Sig came into greater prominence when one of its guns, the P226 was pitted against the Beretta 92 in field tests for use by the US armed forces. The Beretta went on to win the contract. It wasn’t that the Sig was unreliable but that the Sig cost more. And with that Beretta received a huge boost in sales while Sig played second fiddle. However Sig would redeem itself later when the Army chose the Sig P228 to be under limited conditions such as by those who would be in tanks.
Sig never hit it big. Probably the reason for its less than stellar popularity had been its cost which means police departments couldn’t afford them which in turn means the public has limited awareness of them.
The Sig was the gun I wanted at that time despite its hefty price. Much to my dismay, a few years later the retail price of the P228 dropped. Up to that time, it was the only gun that I had bought that dropped in price.
The alloy frame gun came with Trijicon night sights. The slide consisted of heavy sheet metal with a machined breech block pinned in place. Despite this cheap sounding manufacturing technique, the gun oozed quality. This same method of manufacturing the heavier recoiling 229 40 S&W would not work and in turn 229 slides were machined from a single block of steel.

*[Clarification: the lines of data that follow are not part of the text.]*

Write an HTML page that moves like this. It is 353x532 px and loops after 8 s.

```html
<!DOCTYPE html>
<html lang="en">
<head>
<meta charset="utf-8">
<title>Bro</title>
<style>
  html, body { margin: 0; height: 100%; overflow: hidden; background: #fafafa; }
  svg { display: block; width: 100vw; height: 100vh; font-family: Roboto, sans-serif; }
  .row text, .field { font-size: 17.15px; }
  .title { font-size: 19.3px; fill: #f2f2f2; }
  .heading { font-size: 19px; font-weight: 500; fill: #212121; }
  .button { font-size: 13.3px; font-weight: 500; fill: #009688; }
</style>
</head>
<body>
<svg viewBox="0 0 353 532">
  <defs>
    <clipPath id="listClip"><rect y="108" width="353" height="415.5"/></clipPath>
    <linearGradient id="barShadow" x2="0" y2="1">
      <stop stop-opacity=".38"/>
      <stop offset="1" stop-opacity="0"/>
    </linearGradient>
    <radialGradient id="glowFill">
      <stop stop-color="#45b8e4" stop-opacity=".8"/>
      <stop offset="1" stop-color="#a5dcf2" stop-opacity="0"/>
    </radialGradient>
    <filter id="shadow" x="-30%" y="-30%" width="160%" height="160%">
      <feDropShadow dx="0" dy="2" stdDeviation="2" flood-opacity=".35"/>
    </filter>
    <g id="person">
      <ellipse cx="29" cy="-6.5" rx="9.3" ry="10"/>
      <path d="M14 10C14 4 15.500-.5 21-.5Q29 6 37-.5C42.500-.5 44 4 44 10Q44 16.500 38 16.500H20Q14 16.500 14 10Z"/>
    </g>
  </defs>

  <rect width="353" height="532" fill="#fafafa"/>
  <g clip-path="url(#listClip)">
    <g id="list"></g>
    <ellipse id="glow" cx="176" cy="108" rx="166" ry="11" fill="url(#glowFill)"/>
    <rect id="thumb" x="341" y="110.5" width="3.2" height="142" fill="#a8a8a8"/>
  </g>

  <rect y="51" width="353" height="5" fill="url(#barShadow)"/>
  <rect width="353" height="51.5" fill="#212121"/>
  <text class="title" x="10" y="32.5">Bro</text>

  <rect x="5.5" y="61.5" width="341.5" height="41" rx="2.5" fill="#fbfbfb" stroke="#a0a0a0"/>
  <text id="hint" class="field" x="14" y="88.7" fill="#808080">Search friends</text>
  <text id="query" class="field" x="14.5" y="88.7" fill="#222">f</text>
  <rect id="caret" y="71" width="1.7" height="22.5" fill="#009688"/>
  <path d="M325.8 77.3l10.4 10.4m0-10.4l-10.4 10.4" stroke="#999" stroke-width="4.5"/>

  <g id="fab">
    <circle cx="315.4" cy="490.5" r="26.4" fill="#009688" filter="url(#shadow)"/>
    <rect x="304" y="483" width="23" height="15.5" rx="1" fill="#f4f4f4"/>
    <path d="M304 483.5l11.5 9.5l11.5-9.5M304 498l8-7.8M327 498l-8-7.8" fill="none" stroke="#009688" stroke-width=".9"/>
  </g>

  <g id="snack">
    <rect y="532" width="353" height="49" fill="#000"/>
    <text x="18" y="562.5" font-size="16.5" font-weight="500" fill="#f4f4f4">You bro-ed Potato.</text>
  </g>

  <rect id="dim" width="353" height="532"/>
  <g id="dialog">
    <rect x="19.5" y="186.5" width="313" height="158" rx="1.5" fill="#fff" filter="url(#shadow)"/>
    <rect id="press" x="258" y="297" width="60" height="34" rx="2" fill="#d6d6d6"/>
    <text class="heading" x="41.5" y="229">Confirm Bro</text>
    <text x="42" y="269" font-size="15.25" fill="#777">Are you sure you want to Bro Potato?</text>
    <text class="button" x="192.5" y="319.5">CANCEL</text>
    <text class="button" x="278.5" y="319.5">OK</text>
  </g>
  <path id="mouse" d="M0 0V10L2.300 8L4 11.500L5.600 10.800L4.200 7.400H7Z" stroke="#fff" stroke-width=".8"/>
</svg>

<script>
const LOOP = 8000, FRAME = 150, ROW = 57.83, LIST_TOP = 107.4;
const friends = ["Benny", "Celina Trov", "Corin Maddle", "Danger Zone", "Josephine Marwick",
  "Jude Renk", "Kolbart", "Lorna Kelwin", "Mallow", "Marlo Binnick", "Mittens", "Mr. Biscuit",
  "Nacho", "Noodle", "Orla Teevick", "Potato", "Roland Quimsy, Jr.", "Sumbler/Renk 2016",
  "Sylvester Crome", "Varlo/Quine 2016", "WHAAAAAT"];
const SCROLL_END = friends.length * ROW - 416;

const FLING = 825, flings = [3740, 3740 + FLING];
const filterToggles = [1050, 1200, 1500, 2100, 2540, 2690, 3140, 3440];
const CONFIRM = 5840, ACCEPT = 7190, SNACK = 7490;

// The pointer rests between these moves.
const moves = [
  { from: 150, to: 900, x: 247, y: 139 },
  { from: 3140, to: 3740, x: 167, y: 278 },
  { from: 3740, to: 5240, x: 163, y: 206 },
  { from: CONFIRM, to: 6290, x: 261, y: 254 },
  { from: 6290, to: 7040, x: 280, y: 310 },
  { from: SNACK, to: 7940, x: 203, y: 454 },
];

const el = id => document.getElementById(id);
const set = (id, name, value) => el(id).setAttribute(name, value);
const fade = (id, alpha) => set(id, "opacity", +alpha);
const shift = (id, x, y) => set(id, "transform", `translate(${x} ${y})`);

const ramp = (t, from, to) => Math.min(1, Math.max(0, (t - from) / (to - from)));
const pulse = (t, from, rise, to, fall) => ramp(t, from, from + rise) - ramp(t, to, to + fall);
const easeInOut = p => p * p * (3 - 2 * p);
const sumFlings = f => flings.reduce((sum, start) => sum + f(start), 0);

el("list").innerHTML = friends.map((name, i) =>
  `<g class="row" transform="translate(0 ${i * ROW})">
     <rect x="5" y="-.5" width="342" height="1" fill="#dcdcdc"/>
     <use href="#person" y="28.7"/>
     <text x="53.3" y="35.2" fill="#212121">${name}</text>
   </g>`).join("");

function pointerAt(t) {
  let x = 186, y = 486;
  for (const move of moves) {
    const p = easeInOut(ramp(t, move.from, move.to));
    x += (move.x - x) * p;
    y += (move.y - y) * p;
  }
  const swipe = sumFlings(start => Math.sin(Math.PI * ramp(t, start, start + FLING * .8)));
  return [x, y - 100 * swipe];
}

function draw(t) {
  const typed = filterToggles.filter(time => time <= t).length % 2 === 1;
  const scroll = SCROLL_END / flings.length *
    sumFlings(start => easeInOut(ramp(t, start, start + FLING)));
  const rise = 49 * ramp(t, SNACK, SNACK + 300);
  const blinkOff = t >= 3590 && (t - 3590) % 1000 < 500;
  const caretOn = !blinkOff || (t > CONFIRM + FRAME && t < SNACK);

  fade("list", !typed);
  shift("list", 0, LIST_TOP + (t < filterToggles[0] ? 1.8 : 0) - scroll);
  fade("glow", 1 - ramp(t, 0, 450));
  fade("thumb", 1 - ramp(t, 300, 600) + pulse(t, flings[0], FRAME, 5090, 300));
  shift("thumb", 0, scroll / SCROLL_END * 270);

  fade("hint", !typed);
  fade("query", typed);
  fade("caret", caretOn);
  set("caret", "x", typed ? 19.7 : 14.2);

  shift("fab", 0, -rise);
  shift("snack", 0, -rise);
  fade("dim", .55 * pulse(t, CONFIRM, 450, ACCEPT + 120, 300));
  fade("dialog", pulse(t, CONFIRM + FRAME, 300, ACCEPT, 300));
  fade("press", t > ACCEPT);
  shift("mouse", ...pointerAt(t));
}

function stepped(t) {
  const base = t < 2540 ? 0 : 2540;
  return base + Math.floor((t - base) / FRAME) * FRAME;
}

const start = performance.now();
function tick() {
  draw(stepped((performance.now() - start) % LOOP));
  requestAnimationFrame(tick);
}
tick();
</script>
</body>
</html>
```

At the time, I believed the P228 would be a keeper for life and I had it sent off to Robar for the NP3 finish. The finish appeared to do the job of providing corrosion protection for the gun but the job was not done right the first time. The breech face may not have been properly prepared as I had noticed a small sliver of finish stripped near the firing pin after firing a few rounds.
To be candid I really didn’t like the feel of the NP3 finish as I felt it was too slippery for the grip and the grip on the 228 was already on the blocky side, which didn’t help matters.
The P228 would be the first gun that I purchased that used double stack magazines and I was curious how that would affect feed reliability. The P228 was 100% reliable and never had a failure to feed through several hundred rounds. It was also a very accurate gun, maybe because I focused on getting good groups and “willed” the gun to get good groups. The double action trigger was smooth and relatively lightweight but it seemed somewhat disconnected, kind of like driving a car with power steering that doesn’t provide enough road feel.
I enjoyed shooting the Sig but with time I became concerned with it getting dinged up and it was relegated to the status of safe queen. I ended showing a friend my collection and he in turn bought the 228 along with the Milt Sparks IWB Executive holster from me. I miss the quality of both the P228 and the holster but passing both along in the long run was the right thing to do.